▸ **ASSIGNMENT**
Show all lines from the data that include the word "belly".

▸ **Extracted records**
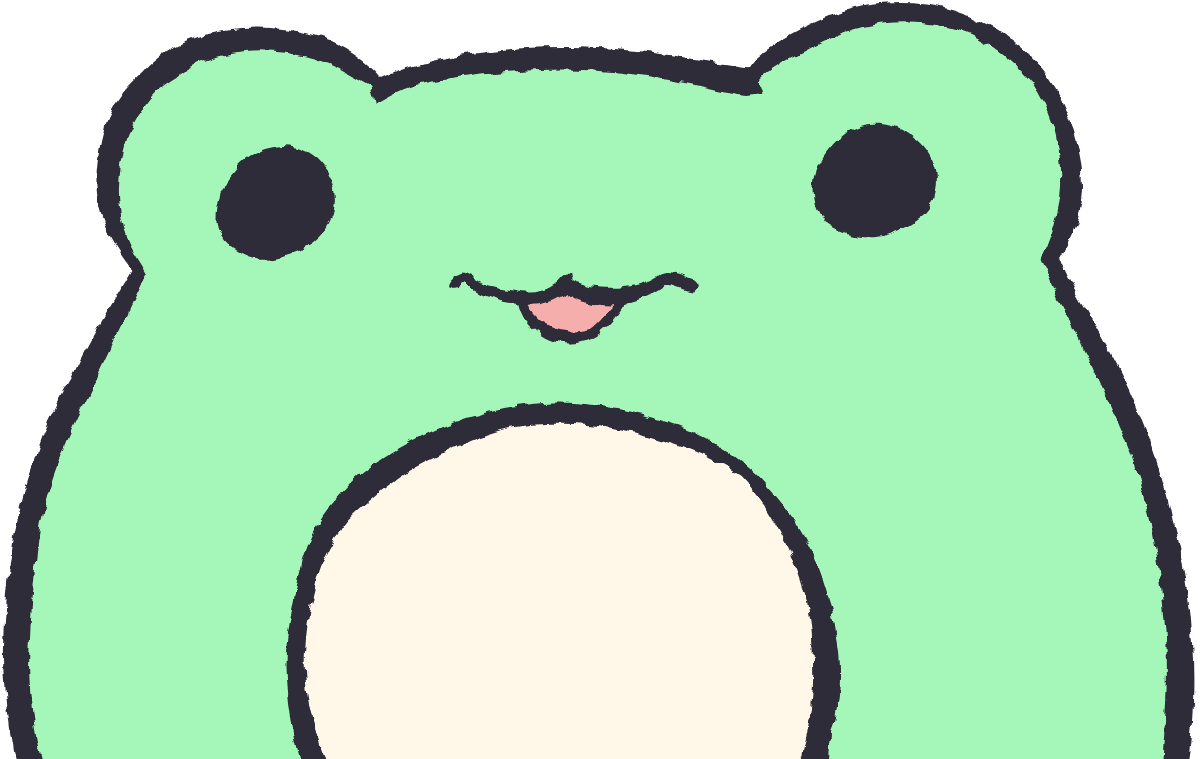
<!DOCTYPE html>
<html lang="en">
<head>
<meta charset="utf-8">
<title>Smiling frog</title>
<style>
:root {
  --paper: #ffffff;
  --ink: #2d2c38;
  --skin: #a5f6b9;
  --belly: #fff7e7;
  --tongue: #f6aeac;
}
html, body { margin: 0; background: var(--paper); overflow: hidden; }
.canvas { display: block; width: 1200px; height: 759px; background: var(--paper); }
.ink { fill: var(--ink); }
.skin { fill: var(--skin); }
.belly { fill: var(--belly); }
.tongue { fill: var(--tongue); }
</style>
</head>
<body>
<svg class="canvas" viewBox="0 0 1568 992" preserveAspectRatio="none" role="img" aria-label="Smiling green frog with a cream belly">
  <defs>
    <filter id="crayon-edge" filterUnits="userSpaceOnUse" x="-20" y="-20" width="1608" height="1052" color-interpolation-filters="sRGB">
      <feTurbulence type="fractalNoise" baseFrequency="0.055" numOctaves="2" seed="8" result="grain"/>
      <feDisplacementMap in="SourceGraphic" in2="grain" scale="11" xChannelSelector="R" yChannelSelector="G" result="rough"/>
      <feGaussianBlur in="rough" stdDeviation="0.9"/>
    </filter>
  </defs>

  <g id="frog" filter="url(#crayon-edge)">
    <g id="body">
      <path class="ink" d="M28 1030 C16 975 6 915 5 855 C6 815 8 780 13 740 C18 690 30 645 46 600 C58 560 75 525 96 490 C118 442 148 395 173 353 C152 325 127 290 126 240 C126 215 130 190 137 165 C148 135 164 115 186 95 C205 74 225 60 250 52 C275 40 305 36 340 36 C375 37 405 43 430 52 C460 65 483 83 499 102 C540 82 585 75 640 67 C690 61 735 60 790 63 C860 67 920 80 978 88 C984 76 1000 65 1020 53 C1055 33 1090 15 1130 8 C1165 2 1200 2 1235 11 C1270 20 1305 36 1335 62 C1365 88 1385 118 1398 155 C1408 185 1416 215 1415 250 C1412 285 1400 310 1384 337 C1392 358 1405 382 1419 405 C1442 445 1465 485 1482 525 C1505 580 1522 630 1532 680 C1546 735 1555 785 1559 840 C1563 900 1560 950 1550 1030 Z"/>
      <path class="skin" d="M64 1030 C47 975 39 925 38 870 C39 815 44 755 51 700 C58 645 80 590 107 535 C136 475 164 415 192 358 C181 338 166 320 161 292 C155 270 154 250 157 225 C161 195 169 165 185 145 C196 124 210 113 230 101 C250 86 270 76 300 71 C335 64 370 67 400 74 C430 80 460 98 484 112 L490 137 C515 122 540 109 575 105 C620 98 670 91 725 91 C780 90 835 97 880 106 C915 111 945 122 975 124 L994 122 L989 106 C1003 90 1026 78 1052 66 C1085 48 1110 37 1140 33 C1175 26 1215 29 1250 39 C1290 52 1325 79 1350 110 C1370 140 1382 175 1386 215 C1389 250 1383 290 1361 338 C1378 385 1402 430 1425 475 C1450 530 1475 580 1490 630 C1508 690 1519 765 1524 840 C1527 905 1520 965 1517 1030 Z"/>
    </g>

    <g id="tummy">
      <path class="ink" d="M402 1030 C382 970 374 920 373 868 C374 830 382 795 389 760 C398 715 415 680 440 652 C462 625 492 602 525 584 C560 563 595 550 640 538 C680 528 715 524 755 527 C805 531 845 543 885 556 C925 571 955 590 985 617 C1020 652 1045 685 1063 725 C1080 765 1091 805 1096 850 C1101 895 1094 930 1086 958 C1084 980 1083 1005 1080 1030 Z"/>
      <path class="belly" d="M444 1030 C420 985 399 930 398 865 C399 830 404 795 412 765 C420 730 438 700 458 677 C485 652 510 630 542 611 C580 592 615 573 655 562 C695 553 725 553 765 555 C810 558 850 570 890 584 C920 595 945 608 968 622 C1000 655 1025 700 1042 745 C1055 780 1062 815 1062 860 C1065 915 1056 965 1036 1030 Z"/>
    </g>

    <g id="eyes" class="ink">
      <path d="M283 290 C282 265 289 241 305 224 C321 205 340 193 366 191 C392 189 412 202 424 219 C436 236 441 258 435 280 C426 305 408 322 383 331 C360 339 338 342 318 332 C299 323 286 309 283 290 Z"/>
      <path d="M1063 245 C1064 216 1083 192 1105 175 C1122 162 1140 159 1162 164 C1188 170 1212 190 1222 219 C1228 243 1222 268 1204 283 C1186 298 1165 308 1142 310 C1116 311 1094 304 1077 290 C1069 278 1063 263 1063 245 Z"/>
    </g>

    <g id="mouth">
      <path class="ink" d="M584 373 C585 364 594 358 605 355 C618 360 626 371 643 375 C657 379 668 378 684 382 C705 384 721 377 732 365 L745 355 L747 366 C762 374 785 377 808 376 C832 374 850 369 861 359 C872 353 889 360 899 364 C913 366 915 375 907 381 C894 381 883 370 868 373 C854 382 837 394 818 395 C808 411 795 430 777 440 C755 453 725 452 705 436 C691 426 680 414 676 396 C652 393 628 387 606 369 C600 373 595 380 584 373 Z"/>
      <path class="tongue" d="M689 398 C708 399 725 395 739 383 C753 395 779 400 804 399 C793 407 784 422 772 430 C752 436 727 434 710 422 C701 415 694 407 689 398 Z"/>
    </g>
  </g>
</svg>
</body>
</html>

▸ **ANSWER BELOW**
  --belly: #fff7e7;
.belly { fill: var(--belly); }
<svg class="canvas" viewBox="0 0 1568 992" preserveAspectRatio="none" role="img" aria-label="Smiling green frog with a cream belly">
      <path class="belly" d="M444 1030 C420 985 399 930 398 865 C399 830 404 795 412 765 C420 730 438 700 458 677 C485 652 510 630 542 611 C580 592 615 573 655 562 C695 553 725 553 765 555 C810 558 850 570 890 584 C920 595 945 608 968 622 C1000 655 1025 700 1042 745 C1055 780 1062 815 1062 860 C1065 915 1056 965 1036 1030 Z"/>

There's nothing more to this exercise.